It may be hard to imagine towering Tyrannosaurus rex as tiny, but the toothy Cretaceous giant didn’t spring from an egg fully grown. In fact, T. rex hatchlings were about the size of very skinny turkeys, with “arms” that were longer in proportion to their tiny bodies than in adults. And each baby T. rex was covered in a coat of downy feathers.
What’s more, T. rex‘s feathers likely grew along the animal’s head and tail into adulthood, according to new reconstructions that represent the most accurate models of the dinosaur to date.

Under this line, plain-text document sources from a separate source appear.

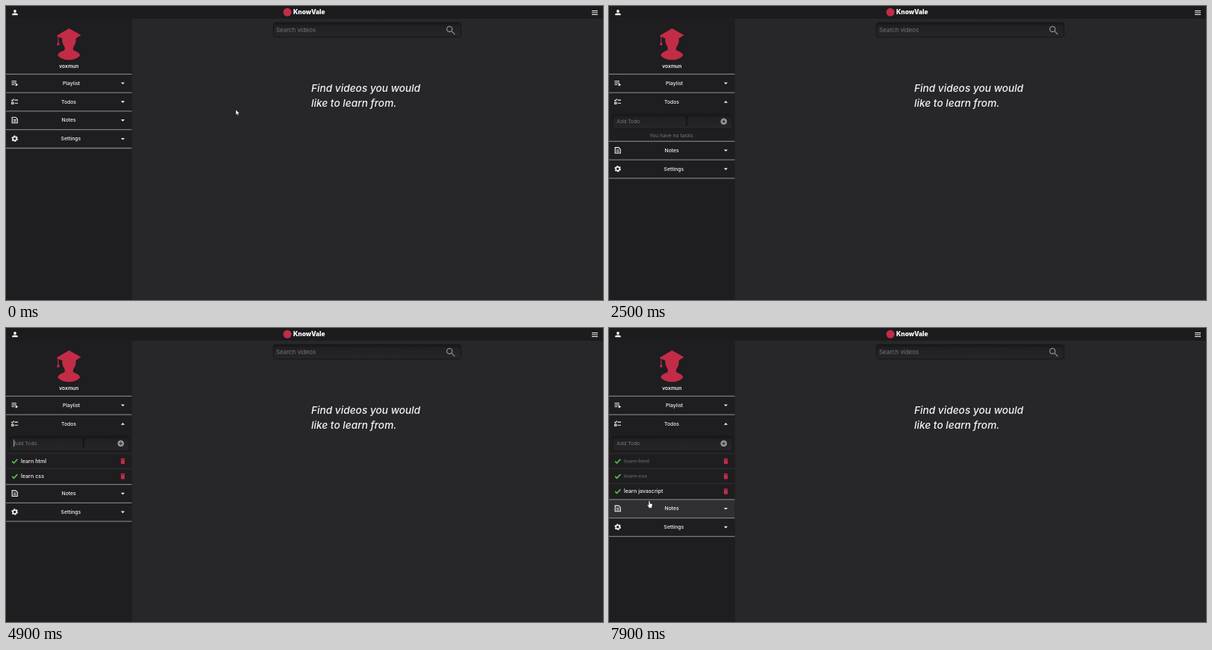
Animation of 800x394 px, one loop 8000 ms. Source, as an HTML page:

```html
<!DOCTYPE html>
<html lang="en">
<head>
<meta charset="utf-8">
<title>Video learning dashboard</title>
<style>
html, body { margin: 0; width: 100%; height: 100%; overflow: hidden; background: #272629; }
svg { display: block; width: 800px; height: 394px; font: 500 6.8px Inter, "Open Sans", sans-serif; fill: #f4f4f5; }
.line { stroke: #7c7b7f; stroke-width: 1.3; }
.thin { stroke: #353438; stroke-width: .8; }
.icon { fill: none; stroke: #f4f4f5; stroke-width: 1.1; }
.red { fill: #c22c47; }
.muted { fill: #77767a; font-weight: 400; }
.hover { fill: #302f32; }
.done text { fill: #545357; text-decoration: line-through; }
.headline { font-size: 13.7px; font-weight: 550; font-style: italic; }
</style>
</head>
<body>
<svg viewBox="0 0 800 394">
  <defs>
    <linearGradient id="well" x2="0" y2="1">
      <stop offset="0" stop-color="#161518"/>
      <stop offset=".25" stop-color="#212023"/>
      <stop offset="1" stop-color="#262528"/>
    </linearGradient>
    <path id="arrow" d="M0 0V6.9L1.6 5.5L2.7 7.8L3.8 7.3L2.8 5H4.9Z" fill="#fff" stroke="#111" stroke-width=".4"/>
    <path id="beam" d="M-1.8 -5H1.8M0 -5V5M-1.8 5H1.8" fill="none" stroke="#08080a" stroke-width=".9"/>
    <path id="hand" d="M-.9 .7Q0 -.5 .9 .7V3.4L3.6 4.2Q4.4 4.6 4.2 5.8L3.4 8.3V9.8H-.8V8.6L-2.6 6.2Q-3 5 -1.8 5.2L-.9 6Z" fill="#fff" stroke="#111" stroke-width=".5"/>
    <path id="tick" d="M-3.6 .2L-1.3 2.5L3.6 -2.6" fill="none" stroke="#4fc143" stroke-width="1.7"/>
    <path id="bin" class="red" d="M-3 -3.4H-1.4L-.8 -4H.8L1.4 -3.4H3V-2.5H-3ZM-2.5 -2H2.5V3Q2.5 3.8 1.7 3.8H-1.7Q-2.5 3.8 -2.5 3Z"/>
  </defs>

  <rect width="800" height="394" fill="#272629"/>
  <rect y="17" width="169" height="377" fill="#1e1d20"/>
  <rect width="800" height="17" fill="#1c1b1e"/>

  <circle cx="12" cy="7" r="1.9"/>
  <path d="M8.2 12.2V11Q8.6 9.5 12 9.5T15.8 11V12.2Z"/>
  <circle class="red" cx="377" cy="8.3" r="5.5"/>
  <text x="385" y="11.2" style="font-size:8.3px;font-weight:900">KnowVale</text>
  <path class="icon" d="M785 6.5H793M785 9H793M785 11.5H793"/>

  <rect x="358.3" y="22.3" width="251.4" height="19.4" rx="3.5" fill="url(#well)" stroke="#161518"/>
  <text class="muted" x="362" y="35" style="font-size:7.9px">Search videos</text>
  <g fill="none" stroke="#8b8a8e" stroke-width="1.3">
    <circle cx="594.3" cy="30.9" r="3.6"/><path d="M597 33.6L601.4 38"/>
  </g>
  <g class="headline">
    <text x="409" y="114.7">Find videos you would</text>
    <text x="409" y="134.9">like to learn from.</text>
  </g>

  <g class="red">
    <path d="M67.8 39.8L84.5 30L100.5 39L93.5 43.5H75.5L70.4 41.6V48L72 52.5H68L69.3 48V41Z"/>
    <path d="M75.5 42H93.5Q94.5 49 91 54Q88.5 58 91 59.8Q98.5 62 99.3 66.5Q94 72.3 84.3 72.3T69.3 66.5Q70 62 77.5 59.8Q80 58 78 54Q74.5 49 75.5 42Z"/>
  </g>
  <text x="84.3" y="83.2" text-anchor="middle" style="font-weight:600">voxmun</text>

  <g id="panel">
    <rect x="5" y="145" width="160" height="19.5" rx="3.5" fill="url(#well)" stroke="#18171a"/>
    <text id="entry" x="10.3" y="156.9"></text>
    <path id="caret" d="M0 149.5V159" stroke="#d8d8da" stroke-width=".8"/>
    <circle cx="153.8" cy="154.8" r="4.3" fill="#98979b"/>
    <path d="M151.4 154.8H156.2M153.8 152.4V157.2" stroke="#242326"/>
    <text id="none" class="muted" x="84.3" y="175.8" text-anchor="middle">You have no tasks.</text>
    <g id="tasks"></g>
  </g>
  <g id="menu"></g>
  <use id="cursor"/>
</svg>
<script>
const $ = id => document.getElementById(id);
const TOP = 91, ROW = 24.8, TASK = 20.2;

// Menu sections: label, its left edge, icon drawn around (11.7, 12.4)
const sections = [
  ['Playlist', 76, '<path class="icon" d="M7.5 9.8H14M7.5 12H14M7.5 14.2H11.5"/><path d="M12.8 12.6L16.3 14.6L12.8 16.6Z"/>'],
  ['Todos', 74, '<path class="icon" d="M7.3 10L8.5 11.2L10.8 8.8M11.5 10.3H16M11.5 14.5H16M7.7 13.2H9.9V15.4H7.7Z"/>'],
  ['Notes', 74.5, '<path class="icon" d="M8.2 8.6H13L15.3 10.9V16.2H8.2ZM9.8 12H13.7M9.8 14.2H13.7"/>'],
  ['Settings', 73.5, '<circle class="icon" cx="11.7" cy="12.4" r="3.5" stroke-dasharray="2 1.665" style="stroke-width:1.6"/><circle class="icon" cx="11.7" cy="12.4" r="2.5" style="stroke-width:1.5"/>']
];
$('menu').innerHTML = sections.map(([name, x, icon], i) => `<g>
  <rect class="hover" width="168.5" height="${ROW}"/>
  <path class="line" d="M0 .3H168.5"/>${icon}
  <text x="${x}" y="14.9">${name}</text>
  <path class="chevron" d="M-2.5 -1.2H2.5L0 1.4Z"/>
  ${i === 3 ? `<path class="line" d="M0 ${ROW + .3}H168.5"/>` : ''}</g>`).join('');
const rows = [...$('menu').children];

// Tasks: text, typing start, typing steps, field cleared, listed, ticked off
const tasks = [
  ['learn html', 2800, 7, 3700, 4000, 7100],
  ['learn css', 4100, 5, 4800, 4800, 7700],
  ['learn javascript', 5000, 6, 5700, 5700, Infinity]
];
$('tasks').innerHTML = tasks.map(([name], i) => `<g transform="translate(0 ${178.2 + i * TASK})">
  <path class="thin" d="M0 -10H168.5"/><use href="#tick" x="11.8" y=".3"/>
  <text x="20" y="2.4" style="font-size:7.15px">${name}</text><use href="#bin" x="156.5" y=".3"/></g>`).join('');
const items = [...$('tasks').children];

// Pointer stops: time, x, y
const stops = [
  [0, 308, 139], [100, 327, 112], [200, 205, 76], [300, 91, 49], [900, 91, 49],
  [1100, 374, 4], [1700, 374, 4], [2100, 159, 126.5], [2300, 159, 126.5],
  [2500, 104, 154], [5700, 104, 154], [6100, 159, 150], [6500, 159, 150],
  [6900, 13, 177], [7300, 13, 177], [7400, 13, 181], [7600, 13, 197],
  [7700, 13, 197], [7900, 54, 231.5]
];

function pointer(t) {
  const i = stops.findIndex(s => s[0] >= t);
  const b = stops[i], a = stops[Math.max(0, i - 1)];
  const k = b[0] > a[0] ? (t - a[0]) / (b[0] - a[0]) : 1;
  return [a[1] + (b[1] - a[1]) * k, a[2] + (b[2] - a[2]) * k];
}

const show = (el, on) => el.setAttribute('visibility', on ? 'visible' : 'hidden');

function render(t) {
  const open = t >= 2300;
  const count = tasks.filter(k => t >= k[4]).length;
  const extra = !open ? 0 : count ? 28.3 + count * TASK : 40.4;
  const [x, y] = pointer(t);

  let overRow = false;
  rows.forEach((row, i) => {
    const top = TOP + i * ROW + (i > 1 ? extra : 0);
    const over = x < 168 && y >= top && y < top + ROW;
    overRow = overRow || over;
    row.setAttribute('transform', `translate(0 ${top})`);
    show(row.querySelector('.hover'), over);
    row.querySelector('.chevron').setAttribute('transform',
      `translate(156.5 12.7) rotate(${i === 1 && open ? 180 : 0})`);
  });

  $('panel').style.display = open ? '' : 'none';
  show($('none'), open && !count);
  items.forEach((item, i) => {
    show(item, t >= tasks[i][4]);
    item.classList.toggle('done', t >= tasks[i][5]);
  });

  const current = tasks.find(k => t >= k[1] && t < k[3]);
  let typed = '';
  if (current) {
    const [name, start, steps] = current;
    typed = name.slice(0, Math.ceil(name.length * ((t - start) / 100 + 1) / steps));
  }
  const entry = $('entry');
  entry.textContent = typed || 'Add Todo';
  entry.setAttribute('class', typed ? '' : 'muted');
  const end = typed ? entry.getComputedTextLength() : 0;
  $('caret').setAttribute('transform', `translate(${10.7 + end} 0)`);
  show($('caret'), t >= 2600 && t < 6100);

  const inField = open && x < 148 && y > 145 && y < 165;
  const onButton = open && y > 145 && (x < 18 || (x > 148 && x < 165));
  const hand = overRow || onButton || (y < 15 && x > 368 && x < 430);
  $('cursor').setAttribute('href', inField ? '#beam' : hand ? '#hand' : '#arrow');
  $('cursor').setAttribute('transform', `translate(${x} ${y})`);
}

let last = -1;
function tick() {
  const t = Math.floor(performance.now() % 8000 / 100) * 100;
  if (t !== last) render(last = t);
  requestAnimationFrame(tick);
}
tick();
</script>
</body>
</html>
```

These and many more T. rex surprises abound in T. rex: The Ultimate Predator, a new exhibit opening March 11 at the American Museum of Natural History (AMNH) in New York City. While T. rex is one of the most iconic dinosaurs, the exhibition presents new discoveries that are transforming scientists’ understanding of this colossal carnivore and its tyrannosaur cousins, all of which likely had feathers, too.